── Source data
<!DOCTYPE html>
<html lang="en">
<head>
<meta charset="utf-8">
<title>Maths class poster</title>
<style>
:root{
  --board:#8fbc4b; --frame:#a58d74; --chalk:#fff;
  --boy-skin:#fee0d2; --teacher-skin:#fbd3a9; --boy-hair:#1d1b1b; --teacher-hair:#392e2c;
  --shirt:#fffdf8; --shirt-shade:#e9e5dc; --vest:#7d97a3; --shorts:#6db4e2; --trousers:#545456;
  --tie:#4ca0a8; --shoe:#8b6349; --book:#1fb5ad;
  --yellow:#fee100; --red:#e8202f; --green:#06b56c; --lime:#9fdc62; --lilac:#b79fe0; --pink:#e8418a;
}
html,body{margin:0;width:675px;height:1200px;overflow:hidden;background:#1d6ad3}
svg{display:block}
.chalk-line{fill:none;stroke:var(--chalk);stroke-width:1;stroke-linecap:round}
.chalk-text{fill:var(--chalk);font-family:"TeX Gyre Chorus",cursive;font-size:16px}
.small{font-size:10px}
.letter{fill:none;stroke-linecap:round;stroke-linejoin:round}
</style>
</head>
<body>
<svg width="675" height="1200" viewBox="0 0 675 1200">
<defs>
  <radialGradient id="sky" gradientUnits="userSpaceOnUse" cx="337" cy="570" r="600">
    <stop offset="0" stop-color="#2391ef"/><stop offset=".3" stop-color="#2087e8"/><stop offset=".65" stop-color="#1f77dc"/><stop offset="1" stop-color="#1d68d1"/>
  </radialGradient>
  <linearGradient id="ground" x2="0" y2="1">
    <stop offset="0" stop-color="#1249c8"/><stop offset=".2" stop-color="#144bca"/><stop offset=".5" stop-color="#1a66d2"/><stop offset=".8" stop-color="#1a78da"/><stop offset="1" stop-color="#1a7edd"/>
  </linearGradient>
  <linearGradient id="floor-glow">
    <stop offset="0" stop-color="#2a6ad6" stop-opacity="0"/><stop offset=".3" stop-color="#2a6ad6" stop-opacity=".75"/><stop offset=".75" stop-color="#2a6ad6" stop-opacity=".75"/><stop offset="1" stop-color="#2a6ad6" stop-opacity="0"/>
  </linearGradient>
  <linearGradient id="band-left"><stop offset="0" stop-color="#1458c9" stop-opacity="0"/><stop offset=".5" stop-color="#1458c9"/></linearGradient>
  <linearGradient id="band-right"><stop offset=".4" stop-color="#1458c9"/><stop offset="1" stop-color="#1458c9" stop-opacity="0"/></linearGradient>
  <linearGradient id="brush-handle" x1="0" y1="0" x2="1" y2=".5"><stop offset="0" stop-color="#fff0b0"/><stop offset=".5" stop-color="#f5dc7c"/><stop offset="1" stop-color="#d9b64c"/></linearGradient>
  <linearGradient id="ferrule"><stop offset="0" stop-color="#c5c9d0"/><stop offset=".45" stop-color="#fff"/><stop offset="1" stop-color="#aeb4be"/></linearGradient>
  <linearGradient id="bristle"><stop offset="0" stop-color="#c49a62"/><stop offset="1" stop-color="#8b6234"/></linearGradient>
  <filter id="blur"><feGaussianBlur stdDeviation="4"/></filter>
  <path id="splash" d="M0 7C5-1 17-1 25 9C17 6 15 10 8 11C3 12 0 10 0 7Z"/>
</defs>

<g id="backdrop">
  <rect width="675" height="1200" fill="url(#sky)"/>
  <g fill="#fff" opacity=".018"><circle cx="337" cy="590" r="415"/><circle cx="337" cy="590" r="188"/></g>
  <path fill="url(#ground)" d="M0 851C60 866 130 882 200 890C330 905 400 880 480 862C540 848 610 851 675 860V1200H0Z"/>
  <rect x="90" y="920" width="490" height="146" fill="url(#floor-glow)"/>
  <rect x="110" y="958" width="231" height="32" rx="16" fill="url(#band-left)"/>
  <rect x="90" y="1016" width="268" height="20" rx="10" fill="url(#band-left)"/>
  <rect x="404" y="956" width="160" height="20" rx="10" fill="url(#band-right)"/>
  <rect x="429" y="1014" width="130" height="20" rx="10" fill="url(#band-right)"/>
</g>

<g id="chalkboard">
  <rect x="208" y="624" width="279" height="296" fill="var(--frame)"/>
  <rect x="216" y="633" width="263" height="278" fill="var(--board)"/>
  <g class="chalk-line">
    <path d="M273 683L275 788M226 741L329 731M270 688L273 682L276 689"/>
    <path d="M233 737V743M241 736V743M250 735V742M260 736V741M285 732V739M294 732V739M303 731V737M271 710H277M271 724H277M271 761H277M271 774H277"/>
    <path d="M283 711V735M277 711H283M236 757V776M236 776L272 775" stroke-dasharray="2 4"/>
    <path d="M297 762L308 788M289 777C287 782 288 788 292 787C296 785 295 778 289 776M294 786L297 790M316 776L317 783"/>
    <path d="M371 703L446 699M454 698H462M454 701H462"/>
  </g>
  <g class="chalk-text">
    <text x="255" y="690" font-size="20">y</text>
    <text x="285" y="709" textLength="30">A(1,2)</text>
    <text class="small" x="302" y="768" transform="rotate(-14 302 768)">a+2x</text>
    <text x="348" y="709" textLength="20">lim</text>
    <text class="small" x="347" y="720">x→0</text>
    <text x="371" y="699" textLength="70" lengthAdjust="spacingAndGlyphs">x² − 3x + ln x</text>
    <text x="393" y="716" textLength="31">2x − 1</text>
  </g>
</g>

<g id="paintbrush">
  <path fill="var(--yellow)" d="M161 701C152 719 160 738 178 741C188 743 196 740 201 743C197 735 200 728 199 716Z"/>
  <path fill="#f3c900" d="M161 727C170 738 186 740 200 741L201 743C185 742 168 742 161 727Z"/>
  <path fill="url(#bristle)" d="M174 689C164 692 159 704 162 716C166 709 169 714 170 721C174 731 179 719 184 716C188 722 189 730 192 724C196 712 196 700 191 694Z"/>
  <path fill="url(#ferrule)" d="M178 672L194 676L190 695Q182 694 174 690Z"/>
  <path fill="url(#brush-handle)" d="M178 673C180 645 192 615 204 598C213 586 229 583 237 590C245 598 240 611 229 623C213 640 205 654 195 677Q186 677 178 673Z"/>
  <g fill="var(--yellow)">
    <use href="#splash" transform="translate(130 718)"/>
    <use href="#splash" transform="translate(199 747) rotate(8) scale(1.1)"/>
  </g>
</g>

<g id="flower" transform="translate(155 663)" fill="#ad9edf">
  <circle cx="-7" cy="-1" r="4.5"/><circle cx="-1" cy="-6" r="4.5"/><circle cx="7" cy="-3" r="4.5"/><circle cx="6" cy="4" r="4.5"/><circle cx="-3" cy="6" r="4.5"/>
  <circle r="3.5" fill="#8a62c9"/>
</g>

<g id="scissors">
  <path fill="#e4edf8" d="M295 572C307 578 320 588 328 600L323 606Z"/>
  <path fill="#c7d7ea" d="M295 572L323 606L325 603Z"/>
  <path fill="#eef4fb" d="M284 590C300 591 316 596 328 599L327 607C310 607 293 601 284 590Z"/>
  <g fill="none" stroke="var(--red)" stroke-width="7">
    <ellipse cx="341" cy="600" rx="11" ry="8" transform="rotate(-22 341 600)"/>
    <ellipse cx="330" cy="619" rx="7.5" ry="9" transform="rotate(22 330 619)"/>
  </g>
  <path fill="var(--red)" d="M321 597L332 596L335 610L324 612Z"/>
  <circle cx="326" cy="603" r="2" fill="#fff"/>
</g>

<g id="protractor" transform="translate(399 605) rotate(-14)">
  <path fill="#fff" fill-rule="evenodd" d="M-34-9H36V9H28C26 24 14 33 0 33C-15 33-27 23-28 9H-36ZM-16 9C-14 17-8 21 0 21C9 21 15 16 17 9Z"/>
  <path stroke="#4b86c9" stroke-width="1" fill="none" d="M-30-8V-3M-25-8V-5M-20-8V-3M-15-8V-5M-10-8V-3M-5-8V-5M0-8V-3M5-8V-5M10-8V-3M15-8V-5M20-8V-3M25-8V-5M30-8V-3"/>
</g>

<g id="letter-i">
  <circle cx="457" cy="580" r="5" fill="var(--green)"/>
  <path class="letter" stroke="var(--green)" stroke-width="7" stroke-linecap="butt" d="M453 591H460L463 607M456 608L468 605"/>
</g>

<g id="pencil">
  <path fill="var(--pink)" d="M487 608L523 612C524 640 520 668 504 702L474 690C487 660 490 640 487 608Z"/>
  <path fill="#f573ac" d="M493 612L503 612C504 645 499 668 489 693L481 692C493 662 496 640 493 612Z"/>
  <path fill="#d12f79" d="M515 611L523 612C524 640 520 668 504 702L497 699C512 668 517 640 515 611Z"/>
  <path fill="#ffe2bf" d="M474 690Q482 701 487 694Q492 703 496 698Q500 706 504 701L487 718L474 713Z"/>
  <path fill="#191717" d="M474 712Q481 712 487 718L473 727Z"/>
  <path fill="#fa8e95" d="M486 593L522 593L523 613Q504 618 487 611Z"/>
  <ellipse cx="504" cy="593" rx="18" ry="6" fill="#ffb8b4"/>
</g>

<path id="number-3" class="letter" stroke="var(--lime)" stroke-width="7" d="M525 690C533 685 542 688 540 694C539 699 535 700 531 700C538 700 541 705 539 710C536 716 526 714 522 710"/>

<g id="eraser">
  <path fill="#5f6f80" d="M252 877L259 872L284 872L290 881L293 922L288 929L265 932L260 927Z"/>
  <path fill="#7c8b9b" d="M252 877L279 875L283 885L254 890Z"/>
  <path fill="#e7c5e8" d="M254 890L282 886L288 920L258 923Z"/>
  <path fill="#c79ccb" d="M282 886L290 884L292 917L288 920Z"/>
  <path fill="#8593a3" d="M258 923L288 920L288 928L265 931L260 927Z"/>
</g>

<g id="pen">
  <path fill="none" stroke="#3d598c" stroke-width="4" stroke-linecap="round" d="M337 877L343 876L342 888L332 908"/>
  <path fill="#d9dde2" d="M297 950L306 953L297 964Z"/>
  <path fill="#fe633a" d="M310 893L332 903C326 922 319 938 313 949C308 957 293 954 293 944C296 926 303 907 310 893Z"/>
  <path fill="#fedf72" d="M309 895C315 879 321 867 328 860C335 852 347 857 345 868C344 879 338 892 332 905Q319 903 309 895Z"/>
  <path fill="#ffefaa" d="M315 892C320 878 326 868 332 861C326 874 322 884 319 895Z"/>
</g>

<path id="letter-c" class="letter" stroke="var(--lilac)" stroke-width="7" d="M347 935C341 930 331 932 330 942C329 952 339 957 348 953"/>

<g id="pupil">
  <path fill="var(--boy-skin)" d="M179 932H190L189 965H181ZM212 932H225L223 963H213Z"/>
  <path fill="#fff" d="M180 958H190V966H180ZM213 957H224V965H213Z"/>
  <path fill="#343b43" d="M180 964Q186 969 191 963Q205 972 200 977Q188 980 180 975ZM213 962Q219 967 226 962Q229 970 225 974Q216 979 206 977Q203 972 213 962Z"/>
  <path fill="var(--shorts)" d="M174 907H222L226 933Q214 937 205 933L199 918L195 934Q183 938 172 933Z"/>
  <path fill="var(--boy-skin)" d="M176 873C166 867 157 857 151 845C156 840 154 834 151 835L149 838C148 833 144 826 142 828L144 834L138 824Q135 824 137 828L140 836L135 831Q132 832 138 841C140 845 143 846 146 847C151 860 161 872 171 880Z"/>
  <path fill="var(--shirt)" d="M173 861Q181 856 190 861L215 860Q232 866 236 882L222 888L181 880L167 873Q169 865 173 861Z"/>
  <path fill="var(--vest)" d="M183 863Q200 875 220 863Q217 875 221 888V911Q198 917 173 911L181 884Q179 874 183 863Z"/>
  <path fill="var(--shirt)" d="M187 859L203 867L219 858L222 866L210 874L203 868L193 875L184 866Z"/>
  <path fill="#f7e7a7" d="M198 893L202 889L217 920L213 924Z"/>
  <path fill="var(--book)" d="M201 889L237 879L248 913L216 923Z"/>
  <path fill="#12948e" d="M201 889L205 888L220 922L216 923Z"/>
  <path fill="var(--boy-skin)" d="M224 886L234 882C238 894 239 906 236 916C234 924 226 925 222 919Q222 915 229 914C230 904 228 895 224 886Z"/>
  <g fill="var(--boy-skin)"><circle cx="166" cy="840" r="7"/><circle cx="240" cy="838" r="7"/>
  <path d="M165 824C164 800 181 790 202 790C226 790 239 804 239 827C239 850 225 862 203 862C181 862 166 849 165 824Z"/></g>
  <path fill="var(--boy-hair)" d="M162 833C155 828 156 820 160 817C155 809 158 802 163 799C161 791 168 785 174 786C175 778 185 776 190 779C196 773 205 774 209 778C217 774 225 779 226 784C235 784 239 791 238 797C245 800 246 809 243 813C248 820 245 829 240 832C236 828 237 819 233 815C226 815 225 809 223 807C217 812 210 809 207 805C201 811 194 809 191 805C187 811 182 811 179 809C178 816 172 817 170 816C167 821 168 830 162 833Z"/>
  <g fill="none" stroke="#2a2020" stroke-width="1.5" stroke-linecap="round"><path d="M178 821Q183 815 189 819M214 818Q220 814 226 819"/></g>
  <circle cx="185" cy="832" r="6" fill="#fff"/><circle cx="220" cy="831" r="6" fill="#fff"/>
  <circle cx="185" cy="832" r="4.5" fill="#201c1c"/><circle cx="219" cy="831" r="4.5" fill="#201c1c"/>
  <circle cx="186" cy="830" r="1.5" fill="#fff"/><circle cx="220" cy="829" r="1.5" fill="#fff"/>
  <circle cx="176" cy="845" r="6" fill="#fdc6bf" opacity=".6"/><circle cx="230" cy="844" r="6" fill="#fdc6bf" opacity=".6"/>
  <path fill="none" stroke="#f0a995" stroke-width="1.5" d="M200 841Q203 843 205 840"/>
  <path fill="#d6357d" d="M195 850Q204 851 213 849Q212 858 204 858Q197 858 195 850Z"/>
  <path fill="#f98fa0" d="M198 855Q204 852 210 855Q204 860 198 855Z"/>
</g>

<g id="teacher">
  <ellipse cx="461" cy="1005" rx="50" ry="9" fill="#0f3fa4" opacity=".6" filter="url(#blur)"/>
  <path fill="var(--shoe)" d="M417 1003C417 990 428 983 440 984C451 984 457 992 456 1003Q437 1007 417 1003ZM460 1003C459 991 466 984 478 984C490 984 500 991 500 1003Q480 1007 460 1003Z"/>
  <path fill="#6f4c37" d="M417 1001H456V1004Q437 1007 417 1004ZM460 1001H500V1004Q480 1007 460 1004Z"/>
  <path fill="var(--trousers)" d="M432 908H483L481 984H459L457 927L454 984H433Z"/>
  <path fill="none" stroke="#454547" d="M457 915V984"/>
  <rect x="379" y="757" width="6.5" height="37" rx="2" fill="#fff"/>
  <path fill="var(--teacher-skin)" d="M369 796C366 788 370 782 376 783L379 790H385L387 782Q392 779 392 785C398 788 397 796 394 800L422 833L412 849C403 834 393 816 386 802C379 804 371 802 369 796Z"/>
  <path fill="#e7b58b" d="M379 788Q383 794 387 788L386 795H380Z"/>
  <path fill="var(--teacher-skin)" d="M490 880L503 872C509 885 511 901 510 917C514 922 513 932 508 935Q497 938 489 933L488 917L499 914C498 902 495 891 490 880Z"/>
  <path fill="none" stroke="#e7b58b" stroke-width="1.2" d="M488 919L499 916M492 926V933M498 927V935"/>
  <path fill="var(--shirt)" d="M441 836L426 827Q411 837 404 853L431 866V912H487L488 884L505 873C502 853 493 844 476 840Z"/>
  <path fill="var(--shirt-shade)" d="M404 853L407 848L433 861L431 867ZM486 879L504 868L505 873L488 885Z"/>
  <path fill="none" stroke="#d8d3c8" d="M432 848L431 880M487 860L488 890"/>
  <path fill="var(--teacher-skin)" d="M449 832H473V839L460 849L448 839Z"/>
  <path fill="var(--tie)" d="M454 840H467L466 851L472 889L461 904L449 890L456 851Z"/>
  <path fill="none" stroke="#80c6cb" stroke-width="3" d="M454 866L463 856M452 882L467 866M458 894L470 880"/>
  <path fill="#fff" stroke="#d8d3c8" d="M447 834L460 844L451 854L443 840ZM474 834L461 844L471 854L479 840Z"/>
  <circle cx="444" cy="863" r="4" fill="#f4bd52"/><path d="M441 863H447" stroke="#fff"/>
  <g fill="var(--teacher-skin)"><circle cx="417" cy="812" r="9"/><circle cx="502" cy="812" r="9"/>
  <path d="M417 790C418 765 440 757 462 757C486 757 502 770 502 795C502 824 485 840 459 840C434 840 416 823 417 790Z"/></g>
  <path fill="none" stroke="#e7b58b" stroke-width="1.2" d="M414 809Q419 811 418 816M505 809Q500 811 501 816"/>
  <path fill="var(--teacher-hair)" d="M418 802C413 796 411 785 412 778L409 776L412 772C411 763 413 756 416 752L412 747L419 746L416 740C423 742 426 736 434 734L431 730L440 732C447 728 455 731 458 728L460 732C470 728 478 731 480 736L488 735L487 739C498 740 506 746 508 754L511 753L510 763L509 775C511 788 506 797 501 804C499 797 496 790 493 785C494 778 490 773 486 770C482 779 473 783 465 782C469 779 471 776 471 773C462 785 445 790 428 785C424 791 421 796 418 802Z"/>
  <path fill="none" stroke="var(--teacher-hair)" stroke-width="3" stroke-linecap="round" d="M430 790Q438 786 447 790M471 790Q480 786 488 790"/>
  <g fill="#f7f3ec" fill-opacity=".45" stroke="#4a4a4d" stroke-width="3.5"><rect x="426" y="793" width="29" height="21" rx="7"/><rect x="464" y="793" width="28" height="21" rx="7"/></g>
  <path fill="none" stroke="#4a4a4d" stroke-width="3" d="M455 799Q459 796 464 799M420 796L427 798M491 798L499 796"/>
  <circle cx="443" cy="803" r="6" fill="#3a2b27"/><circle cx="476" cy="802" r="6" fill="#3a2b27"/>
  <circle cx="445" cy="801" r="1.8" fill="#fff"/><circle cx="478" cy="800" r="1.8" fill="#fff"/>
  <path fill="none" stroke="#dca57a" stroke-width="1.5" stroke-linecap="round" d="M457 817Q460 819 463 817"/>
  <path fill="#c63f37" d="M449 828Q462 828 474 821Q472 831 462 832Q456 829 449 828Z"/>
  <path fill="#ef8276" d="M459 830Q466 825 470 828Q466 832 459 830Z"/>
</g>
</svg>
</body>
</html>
────
# Task prompt:
A line belongs in the answer if it contains the word "href"; copy every such line from the data above.

# Answer to the exercise:
    <use href="#splash" transform="translate(130 718)"/>
    <use href="#splash" transform="translate(199 747) rotate(8) scale(1.1)"/>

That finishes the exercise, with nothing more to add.